• Work to be completed
Once the pictures are set aside, output all the records exactly.

--- Data ---

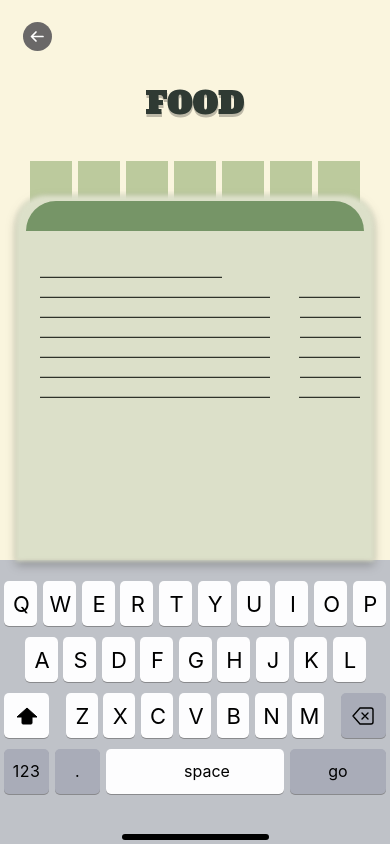
<!DOCTYPE html>
<html lang="en">
<head>
<meta charset="utf-8">
<title>Food</title>
<style>
:root {
  --cream: #faf5de;
  --ink: #2f3a33;
  --title-shadow: #bdb9a8;
  --tab: #bcca9d;
  --card: #dce0c9;
  --band: #769567;
  --rule: #2f332a;
  --back: #6a6868;
  --board: #bfc2c8;
  --key: #fdfdfe;
  --key-dark: #a9acb8;
  --key-edge: #898a8d;
}
* { box-sizing: border-box; margin: 0; padding: 0; }
html, body { width: 390px; height: 844px; overflow: hidden; }
.screen {
  position: relative;
  width: 390px;
  height: 844px;
  overflow: hidden;
  background: var(--cream);
  font-family: Inter, Roboto, sans-serif;
}
.top { height: 161px; padding: 22px 0 0 23px; }
.back {
  display: flex;
  align-items: center;
  justify-content: center;
  width: 29px;
  height: 29px;
  border-radius: 50%;
  background: var(--back);
  text-decoration: none;
}
.title { margin: 36px 0 0 121px; width: 104px; height: 34px; }
.title svg { display: block; }
.tabs { display: grid; grid-template-columns: repeat(7, 42px); gap: 6px; padding-left: 30px; }
.tabs li { height: 42px; list-style: none; background: var(--tab); }

.card {
  position: absolute;
  z-index: 1;
  left: 16px;
  top: 195px;
  width: 358px;
  height: 366px;
  padding: 6px 10px;
}
.card::before {
  content: "";
  position: absolute;
  z-index: -1;
  inset: 0;
  border-radius: 30px 30px 0 0;
  background: var(--card);
  filter: blur(2px) drop-shadow(0 4px 4px rgba(0, 0, 0, .27));
}
.band { height: 30px; border-radius: 30px 30px 0 0; background: var(--band); }
.rules { padding: 45px 0 0 14px; }
.rules svg { display: block; }

.keyboard {
  position: absolute;
  left: 0;
  top: 560px;
  width: 390px;
  height: 284px;
  padding: 21px 4px 0;
  background: var(--board);
}
.row { display: flex; justify-content: space-between; height: 45px; margin-bottom: 11px; }
.row.home { padding: 0 20.5px; }
.letters { display: flex; justify-content: space-between; width: 259px; }
.key {
  display: flex;
  align-items: center;
  justify-content: center;
  width: 33px;
  height: 45px;
  padding-left: 2px;
  border-radius: 5px;
  background: var(--key);
  box-shadow: 0 1px 0 var(--key-edge);
  color: #000;
  font-size: 22px;
}
.letters .key { width: 32px; }
.key.wide { width: 45px; padding-left: 0; font-size: 16px; letter-spacing: .4px; }
.key.dark { background: var(--key-dark); }
.key.delete { padding-right: 1px; }
.key.space { width: 178px; padding-left: 24px; font-size: 16px; }
.key.go { width: 96px; padding-left: 0; font-size: 16px; }
.row.bottom .key { padding-bottom: 1px; }
.home-bar {
  position: absolute;
  left: 122px;
  bottom: 4px;
  width: 147px;
  height: 6px;
  border-radius: 3px;
  background: #000;
}
</style>
</head>
<body>
<main class="screen">
  <header class="top">
    <a class="back" href="#" aria-label="Back">
      <svg width="15" height="13" viewBox="0 0 15 13" fill="none" stroke="#fff" stroke-width="1.7" stroke-linecap="round" stroke-linejoin="round"><path d="M13 6.500H2M6 2L1.500 6.500L6 11"/></svg>
    </a>
    <h1 class="title" aria-label="Food">
      <svg width="104" height="34" viewBox="144 87 104 34" aria-hidden="true">
        <defs>
          <path id="letter-o" fill-rule="evenodd" d="M12.500 0C20 0 25 4 25 12.500S20 25 12.500 25S0 21 0 12.500S5 0 12.500 0ZM12.500 5Q11 5 11 8V17Q11 20 12.500 20T14 17V8Q14 5 12.500 5Z"/>
          <g id="food-lettering">
            <path d="M146 90H167V99H163.500Q163 95 160 95H158.500V100H163V105H158.500V109H161.500V114H146V109H149V95H146Z"/>
            <use href="#letter-o" x="167.500" y="89.500"/>
            <use href="#letter-o" x="193" y="89.500"/>
            <path fill-rule="evenodd" d="M218.500 90H232C240 90 244 94 244 102S240 114 232 114H218.500V109H221V95H218.500ZM231 95V109Q234 109 234 106V98Q234 95 231 95Z"/>
          </g>
        </defs>
        <use href="#food-lettering" x="0.500" y="3" fill="var(--title-shadow)"/>
        <use href="#food-lettering" fill="var(--ink)"/>
      </svg>
    </h1>
  </header>

  <ul class="tabs"><li></li><li></li><li></li><li></li><li></li><li></li><li></li></ul>

  <section class="card">
    <div class="band"></div>
    <div class="rules">
      <svg width="322" height="124" viewBox="0 0 322 124" stroke="var(--rule)" stroke-width="1.3" aria-hidden="true">
        <defs>
          <path id="item-rule" d="M0 0H230"/>
          <path id="amount-rule" d="M260 0H321"/>
        </defs>
        <path d="M0 1.300H182"/>
        <use href="#item-rule" y="21.300"/><use href="#amount-rule" x="-1" y="21.300"/>
        <use href="#item-rule" y="41.300"/><use href="#amount-rule" y="41.300"/>
        <use href="#item-rule" y="61.300"/><use href="#amount-rule" y="61.300"/>
        <use href="#item-rule" y="81.300"/><use href="#amount-rule" x="-1" y="81.300"/>
        <use href="#item-rule" y="101.300"/><use href="#amount-rule" y="101.300"/>
        <use href="#item-rule" y="121.300"/><use href="#amount-rule" x="-1" y="121.300"/>
      </svg>
    </div>
  </section>

  <section class="keyboard" aria-label="Keyboard">
    <div class="row">
      <span class="key">Q</span><span class="key">W</span><span class="key">E</span><span class="key">R</span><span class="key">T</span><span class="key">Y</span><span class="key">U</span><span class="key">I</span><span class="key">O</span><span class="key">P</span>
    </div>
    <div class="row home">
      <span class="key">A</span><span class="key">S</span><span class="key">D</span><span class="key">F</span><span class="key">G</span><span class="key">H</span><span class="key">J</span><span class="key">K</span><span class="key">L</span>
    </div>
    <div class="row">
      <span class="key wide" aria-label="Shift">
        <svg width="22" height="18" viewBox="0 0 22 18"><path d="M11 1L21 10H16V16Q16 17 15 17H7Q6 17 6 16V10H1Z" stroke="#000" stroke-linejoin="round"/></svg>
      </span>
      <span class="letters">
        <span class="key">Z</span><span class="key">X</span><span class="key">C</span><span class="key">V</span><span class="key">B</span><span class="key">N</span><span class="key">M</span>
      </span>
      <span class="key wide dark delete" aria-label="Delete">
        <svg width="22" height="18" viewBox="0 0 22 18" fill="none" stroke="#000" stroke-width="1.4" stroke-linecap="round" stroke-linejoin="round"><path d="M8 1H19Q21 1 21 3V15Q21 17 19 17H8L1 9ZM10 6l6 6M16 6l-6 6"/></svg>
      </span>
    </div>
    <div class="row bottom">
      <span class="key wide dark">123</span><span class="key wide dark">.</span><span class="key space">space</span><span class="key go dark">go</span>
    </div>
    <div class="home-bar"></div>
  </section>
</main>
</body>
</html>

---

• Solution to this task
<!DOCTYPE html>
<html lang="en">
<head>
<meta charset="utf-8">
<title>Food</title>
<style>
:root {
  --cream: #faf5de;
  --ink: #2f3a33;
  --title-shadow: #bdb9a8;
  --tab: #bcca9d;
  --card: #dce0c9;
  --band: #769567;
  --rule: #2f332a;
  --back: #6a6868;
  --board: #bfc2c8;
  --key: #fdfdfe;
  --key-dark: #a9acb8;
  --key-edge: #898a8d;
}
* { box-sizing: border-box; margin: 0; padding: 0; }
html, body { width: 390px; height: 844px; overflow: hidden; }
.screen {
  position: relative;
  width: 390px;
  height: 844px;
  overflow: hidden;
  background: var(--cream);
  font-family: Inter, Roboto, sans-serif;
}
.top { height: 161px; padding: 22px 0 0 23px; }
.back {
  display: flex;
  align-items: center;
  justify-content: center;
  width: 29px;
  height: 29px;
  border-radius: 50%;
  background: var(--back);
  text-decoration: none;
}
.title { margin: 36px 0 0 121px; width: 104px; height: 34px; }
.title svg { display: block; }
.tabs { display: grid; grid-template-columns: repeat(7, 42px); gap: 6px; padding-left: 30px; }
.tabs li { height: 42px; list-style: none; background: var(--tab); }

.card {
  position: absolute;
  z-index: 1;
  left: 16px;
  top: 195px;
  width: 358px;
  height: 366px;
  padding: 6px 10px;
}
.card::before {
  content: "";
  position: absolute;
  z-index: -1;
  inset: 0;
  border-radius: 30px 30px 0 0;
  background: var(--card);
  filter: blur(2px) drop-shadow(0 4px 4px rgba(0, 0, 0, .27));
}
.band { height: 30px; border-radius: 30px 30px 0 0; background: var(--band); }
.rules { padding: 45px 0 0 14px; }
.rules svg { display: block; }

.keyboard {
  position: absolute;
  left: 0;
  top: 560px;
  width: 390px;
  height: 284px;
  padding: 21px 4px 0;
  background: var(--board);
}
.row { display: flex; justify-content: space-between; height: 45px; margin-bottom: 11px; }
.row.home { padding: 0 20.5px; }
.letters { display: flex; justify-content: space-between; width: 259px; }
.key {
  display: flex;
  align-items: center;
  justify-content: center;
  width: 33px;
  height: 45px;
  padding-left: 2px;
  border-radius: 5px;
  background: var(--key);
  box-shadow: 0 1px 0 var(--key-edge);
  color: #000;
  font-size: 22px;
}
.letters .key { width: 32px; }
.key.wide { width: 45px; padding-left: 0; font-size: 16px; letter-spacing: .4px; }
.key.dark { background: var(--key-dark); }
.key.delete { padding-right: 1px; }
.key.space { width: 178px; padding-left: 24px; font-size: 16px; }
.key.go { width: 96px; padding-left: 0; font-size: 16px; }
.row.bottom .key { padding-bottom: 1px; }
.home-bar {
  position: absolute;
  left: 122px;
  bottom: 4px;
  width: 147px;
  height: 6px;
  border-radius: 3px;
  background: #000;
}
</style>
</head>
<body>
<main class="screen">
  <header class="top">
    <a class="back" href="#" aria-label="Back">
      <svg width="15" height="13" viewBox="0 0 15 13" fill="none" stroke="#fff" stroke-width="1.7" stroke-linecap="round" stroke-linejoin="round"><path d="M13 6.500H2M6 2L1.500 6.500L6 11"/></svg>
    </a>
    <h1 class="title" aria-label="Food">
      <svg width="104" height="34" viewBox="144 87 104 34" aria-hidden="true">
        <defs>
          <path id="letter-o" fill-rule="evenodd" d="M12.500 0C20 0 25 4 25 12.500S20 25 12.500 25S0 21 0 12.500S5 0 12.500 0ZM12.500 5Q11 5 11 8V17Q11 20 12.500 20T14 17V8Q14 5 12.500 5Z"/>
          <g id="food-lettering">
            <path d="M146 90H167V99H163.500Q163 95 160 95H158.500V100H163V105H158.500V109H161.500V114H146V109H149V95H146Z"/>
            <use href="#letter-o" x="167.500" y="89.500"/>
            <use href="#letter-o" x="193" y="89.500"/>
            <path fill-rule="evenodd" d="M218.500 90H232C240 90 244 94 244 102S240 114 232 114H218.500V109H221V95H218.500ZM231 95V109Q234 109 234 106V98Q234 95 231 95Z"/>
          </g>
        </defs>
        <use href="#food-lettering" x="0.500" y="3" fill="var(--title-shadow)"/>
        <use href="#food-lettering" fill="var(--ink)"/>
      </svg>
    </h1>
  </header>

  <ul class="tabs"><li></li><li></li><li></li><li></li><li></li><li></li><li></li></ul>

  <section class="card">
    <div class="band"></div>
    <div class="rules">
      <svg width="322" height="124" viewBox="0 0 322 124" stroke="var(--rule)" stroke-width="1.3" aria-hidden="true">
        <defs>
          <path id="item-rule" d="M0 0H230"/>
          <path id="amount-rule" d="M260 0H321"/>
        </defs>
        <path d="M0 1.300H182"/>
        <use href="#item-rule" y="21.300"/><use href="#amount-rule" x="-1" y="21.300"/>
        <use href="#item-rule" y="41.300"/><use href="#amount-rule" y="41.300"/>
        <use href="#item-rule" y="61.300"/><use href="#amount-rule" y="61.300"/>
        <use href="#item-rule" y="81.300"/><use href="#amount-rule" x="-1" y="81.300"/>
        <use href="#item-rule" y="101.300"/><use href="#amount-rule" y="101.300"/>
        <use href="#item-rule" y="121.300"/><use href="#amount-rule" x="-1" y="121.300"/>
      </svg>
    </div>
  </section>

  <section class="keyboard" aria-label="Keyboard">
    <div class="row">
      <span class="key">Q</span><span class="key">W</span><span class="key">E</span><span class="key">R</span><span class="key">T</span><span class="key">Y</span><span class="key">U</span><span class="key">I</span><span class="key">O</span><span class="key">P</span>
    </div>
    <div class="row home">
      <span class="key">A</span><span class="key">S</span><span class="key">D</span><span class="key">F</span><span class="key">G</span><span class="key">H</span><span class="key">J</span><span class="key">K</span><span class="key">L</span>
    </div>
    <div class="row">
      <span class="key wide" aria-label="Shift">
        <svg width="22" height="18" viewBox="0 0 22 18"><path d="M11 1L21 10H16V16Q16 17 15 17H7Q6 17 6 16V10H1Z" stroke="#000" stroke-linejoin="round"/></svg>
      </span>
      <span class="letters">
        <span class="key">Z</span><span class="key">X</span><span class="key">C</span><span class="key">V</span><span class="key">B</span><span class="key">N</span><span class="key">M</span>
      </span>
      <span class="key wide dark delete" aria-label="Delete">
        <svg width="22" height="18" viewBox="0 0 22 18" fill="none" stroke="#000" stroke-width="1.4" stroke-linecap="round" stroke-linejoin="round"><path d="M8 1H19Q21 1 21 3V15Q21 17 19 17H8L1 9ZM10 6l6 6M16 6l-6 6"/></svg>
      </span>
    </div>
    <div class="row bottom">
      <span class="key wide dark">123</span><span class="key wide dark">.</span><span class="key space">space</span><span class="key go dark">go</span>
    </div>
    <div class="home-bar"></div>
  </section>
</main>
</body>
</html>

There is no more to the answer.